- CAMY has many fact sheets on underage drinking, which can all be found here: http://www.camy.org/factsheets/
- The National Institute for Alcohol Abuse and Alcoholism (www.niaaa.nih.gov) of the National Institutes of Health is a source for a wide variety of research, particularly on the topic of underage drinking.
- Substance Abuse and Mental Health Services Administration (SAMHSA)
The Substance Abuse and Mental Health Services Administration (SAMHSA) has established a clear vision for its work — a life in the community for everyone. To realize this vision, the Agency has sharply focused its mission on building resilience and facilitating recovery for people with or at risk for mental or substance use disorders. SAMHSA is gearing all of its resources — programs, policies and grants — toward that outcome.
- Spotlight on Underage Drinking
- Too Smart to Start is an underage alcohol use prevention initiative for parents, caregivers, and their 9-to-13 year-old children. http://www.toosmarttostart.samhsa.gov
- Center for Science in the Public Interest, Alcohol Policies Project: Though no longer active, the Alcohol Policies Project was established to help focus attention on policy reforms to reduce the health and social consequences of using alcohol. Until 2010, the project has worked with thousands of organizations and individuals to promote a comprehensive, prevention-oriented policy strategy to change the role of alcohol in society. Helpful archived information on alcohol and alcohol policy is still housed at their site.

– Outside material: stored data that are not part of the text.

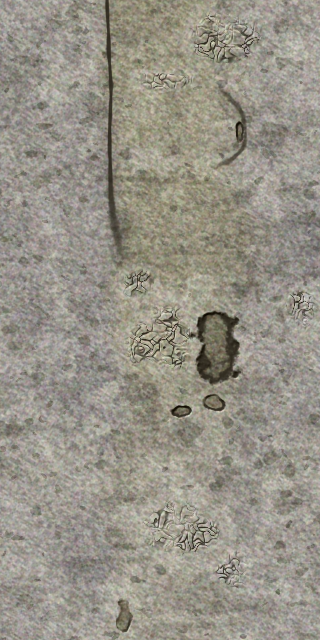
A WebGL 2 fragment shader for this texture:

```glsl
#version 300 es
precision highp float;
// Weathered grey bark with a deep crease, crusty patches, wounds and lichen.
uniform vec2 u_resolution;
out vec4 fragColor;

const vec3 COOL_BARK = vec3(0.605, 0.588, 0.57);
const vec3 WARM_BARK = vec3(0.605, 0.585, 0.505);
const vec3 LICHEN = vec3(0.71, 0.7, 0.65);
const vec3 STAIN = vec3(0.4, 0.39, 0.34);
const vec3 WOOD = vec3(0.43, 0.41, 0.33);
const vec3 SHADE = vec3(0.17, 0.15, 0.11);
const float GRAIN = 0.3;
const float SPECKLE = 0.07;
const float MOTTLE = 0.3;
const float RELIEF_LIGHT = 0.16;
const float PLATE_FREQ = 38.0;
const vec2 LIGHT_STEP = vec2(-0.003, 0.005);

// Ellipses as centre and radii: crusts first, then wounds
const int CRUSTS = 7;
const int FEATURES = 12;
const vec4 ELLIPSES[FEATURES] = vec4[](
  vec4(0.7, 1.88, 0.1, 0.08), vec4(0.51, 1.75, 0.09, 0.03),
  vec4(0.51, 0.95, 0.12, 0.1), vec4(0.57, 0.35, 0.12, 0.1),
  vec4(0.73, 0.22, 0.06, 0.06), vec4(0.94, 1.03, 0.05, 0.07),
  vec4(0.43, 1.12, 0.055, 0.045),
  vec4(0.68, 0.92, 0.062, 0.115), vec4(0.57, 0.715, 0.03, 0.018),
  vec4(0.665, 0.74, 0.038, 0.024), vec4(0.39, 0.073, 0.028, 0.045),
  vec4(0.75, 1.59, 0.016, 0.035));

float hash(vec2 p) {
  vec3 q = fract(vec3(p.xyx) * 0.1031);
  q += dot(q, q.yzx + 33.33);
  return fract((q.x + q.y) * q.z);
}

float noise(vec2 p) {
  vec2 i = floor(p), f = fract(p);
  f = f * f * (3.0 - 2.0 * f);
  return mix(mix(hash(i), hash(i + vec2(1, 0)), f.x),
             mix(hash(i + vec2(0, 1)), hash(i + vec2(1, 1)), f.x), f.y);
}

float fbm(vec2 p) {
  float sum = 0.0, amp = 0.533;
  for (int i = 0; i < 4; i++) {
    sum += amp * noise(p);
    p = mat2(1.6, 1.2, -1.2, 1.6) * p + 17.3;
    amp *= 0.5;
  }
  return sum;
}

float fadeOut(float a, float b, float x) { return 1.0 - smoothstep(a, b, x); }

// Soft ragged spots, one candidate per cell
float scatter(vec2 p, vec2 freq, float chance, float seed) {
  vec2 q = p * freq + 0.9 * vec2(fbm(p * 24.0 + seed), fbm(p * 24.0 + seed + 40.0));
  float cover = 0.0;
  for (int k = 0; k < 9; k++) {
    vec2 id = floor(q) + vec2(k % 3 - 1, k / 3 - 1), key = id + seed * 7.0 + 50.0;
    float size = hash(key + 31.0), radius = mix(0.14, 0.5, size * size);
    float d = length(q - id - vec2(hash(key), hash(key + 91.0)));
    cover = max(cover, fadeOut(radius * 0.65, radius, d) * step(hash(key + 63.0), chance));
  }
  return cover;
}

// Gap between the two nearest cells: zero along cracks
float cracks(vec2 p) {
  vec2 q = p * PLATE_FREQ + 1.6 * vec2(noise(p * 45.0), noise(p * 45.0 + 70.0));
  float first = 9.0, second = 9.0;
  for (int k = 0; k < 9; k++) {
    vec2 id = floor(q) + vec2(k % 3 - 1, k / 3 - 1);
    float d = length(id + vec2(hash(id + 5.0), hash(id + 77.0)) - q);
    second = min(second, max(first, d));
    first = min(first, d);
  }
  return second - first;
}

// Ragged distance to a run of ellipses, 1 at the outline
float field(vec2 p, int from, int to, float rough) {
  float d = 9.0;
  for (int i = from; i < to; i++) d = min(d, length((p - ELLIPSES[i].xy) / ELLIPSES[i].zw));
  return d + 1.15 * (fbm(p * rough) - 0.5);
}
float crustField(vec2 p) { return field(p, 0, CRUSTS, 15.0); }
float woundField(vec2 p) { return field(p, CRUSTS, FEATURES, 24.0) - 1.0; }

float relief(vec2 p) {
  float plates = fadeOut(0.65, 1.0, crustField(p)) * smoothstep(0.0, 0.35, cracks(p));
  return 0.8 * plates - fadeOut(-0.2, 0.1, woundField(p)) + 0.5 * fbm(p * 38.0);
}

void main() {
  vec2 p = gl_FragCoord.xy / u_resolution.x;

  // Cool bark with a warm column
  float drift = fbm(p * 4.0) - 0.5;
  float column = smoothstep(0.3, 0.42, p.x + 0.1 * drift) * fadeOut(0.62, 0.86, p.x + 0.3 * drift);
  float warmth = column * mix(0.35, 1.0, smoothstep(0.5, 1.0, p.y)) + 0.5 * drift + 0.1;
  vec3 col = mix(COOL_BARK, WARM_BARK, clamp(warmth, 0.0, 1.0));
  col += MOTTLE * (0.45 * drift + 0.6 * (fbm(p * 13.0 + 3.0) - 0.5));

  // Wrinkles, lichen and stains
  float wrinkle = noise(vec2(p.x * 5.0, p.y * 48.0 + 5.0 * noise(p * 3.0 + 9.0)));
  col -= 0.07 * smoothstep(0.68, 0.9, wrinkle) * smoothstep(0.4, 0.65, fbm(p * 5.0 + 30.0));
  col = mix(col, LICHEN, 0.55 * scatter(p, vec2(7), 0.4, 2.0));
  col = mix(col, STAIN, 0.45 * scatter(p, vec2(8, 12), 0.38, 5.0));
  col = mix(col, STAIN, 0.6 * scatter(p, vec2(19, 26), 0.22, 9.0));

  // Crusts with pale margins and dark cracks
  float edge = crustField(p), crust = fadeOut(0.65, 1.0, edge);
  col = mix(col, LICHEN, 0.45 * fadeOut(1.2, 1.35, edge) * (1.0 - 0.7 * crust));
  float crack = fadeOut(0.04, 0.24, cracks(p)) * smoothstep(0.3, 0.65, fbm(p * 26.0 + 12.0));
  col = mix(col, SHADE, 0.7 * crust * crack);

  // Wounds: bare wood in a broken dark rim
  float wound = woundField(p);
  col = mix(col, WOOD, 0.8 * fadeOut(-0.1, 0.1, wound));
  float rim = fadeOut(0.06, 0.3, abs(wound + 0.15)) * smoothstep(0.3, 0.55, fbm(p * 18.0 + 21.0));
  col = mix(col, SHADE, 0.9 * rim);

  // Curved branch scar, open to the left
  vec2 scar = (p - vec2(0.65, 1.6)) / vec2(0.115, 0.125);
  float arc = abs(length(scar) - 1.0 + 0.25 * (fbm(p * 20.0) - 0.5));
  col = mix(col, SHADE, 0.65 * fadeOut(0.02, 0.1, arc) * smoothstep(-0.1, 0.7, scar.x));

  // Crease, wider and fainter downward
  float side = p.x - 0.334 - 0.035 * fadeOut(1.15, 1.42, p.y) - 0.016 * noise(vec2(p.y * 7.0, 4));
  float open = smoothstep(1.15, 1.5, p.y + 0.08 * drift);
  float width = mix(0.022, 0.008, open) * (0.7 + 0.6 * noise(p * 30.0));
  col -= 0.12 * smoothstep(1.1, 1.35, p.y) * exp(-abs(side) * 38.0);
  float depth = mix(0.35 * smoothstep(1.14, 1.24, p.y), 0.9, open);
  col = mix(col, SHADE, depth * fadeOut(width * 0.35, width, abs(side)));

  // Relief light and slanted grain
  col += RELIEF_LIGHT * clamp(relief(p) - relief(p + LIGHT_STEP), -1.0, 1.0);
  vec2 g = mat2(0.85, 0.53, -0.53, 0.85) * (p + 0.02 * drift), s = p * 120.0;
  float grain = 0.6 * noise(g * vec2(85, 150)) + 0.4 * noise(g * vec2(210, 180) + 60.0) - 0.5;
  vec3 tint = vec3(noise(s), noise(s + 200.0), noise(s + 400.0)) - 0.5;
  col += (GRAIN * grain + SPECKLE * tint) * smoothstep(0.1, 0.5, col.g);
  fragColor = vec4(clamp(col, 0.0, 1.0), 1.0);
}
```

- The Centers for Disease Control’s Community Guide on Preventing Excessive Alcohol Consumption is an excellent resource for individuals seeking information on public health approaches to preventing underage drinking. You can visit the CDC’s Community Guide at: http://www.thecommunityguide.org/alcohol/index.html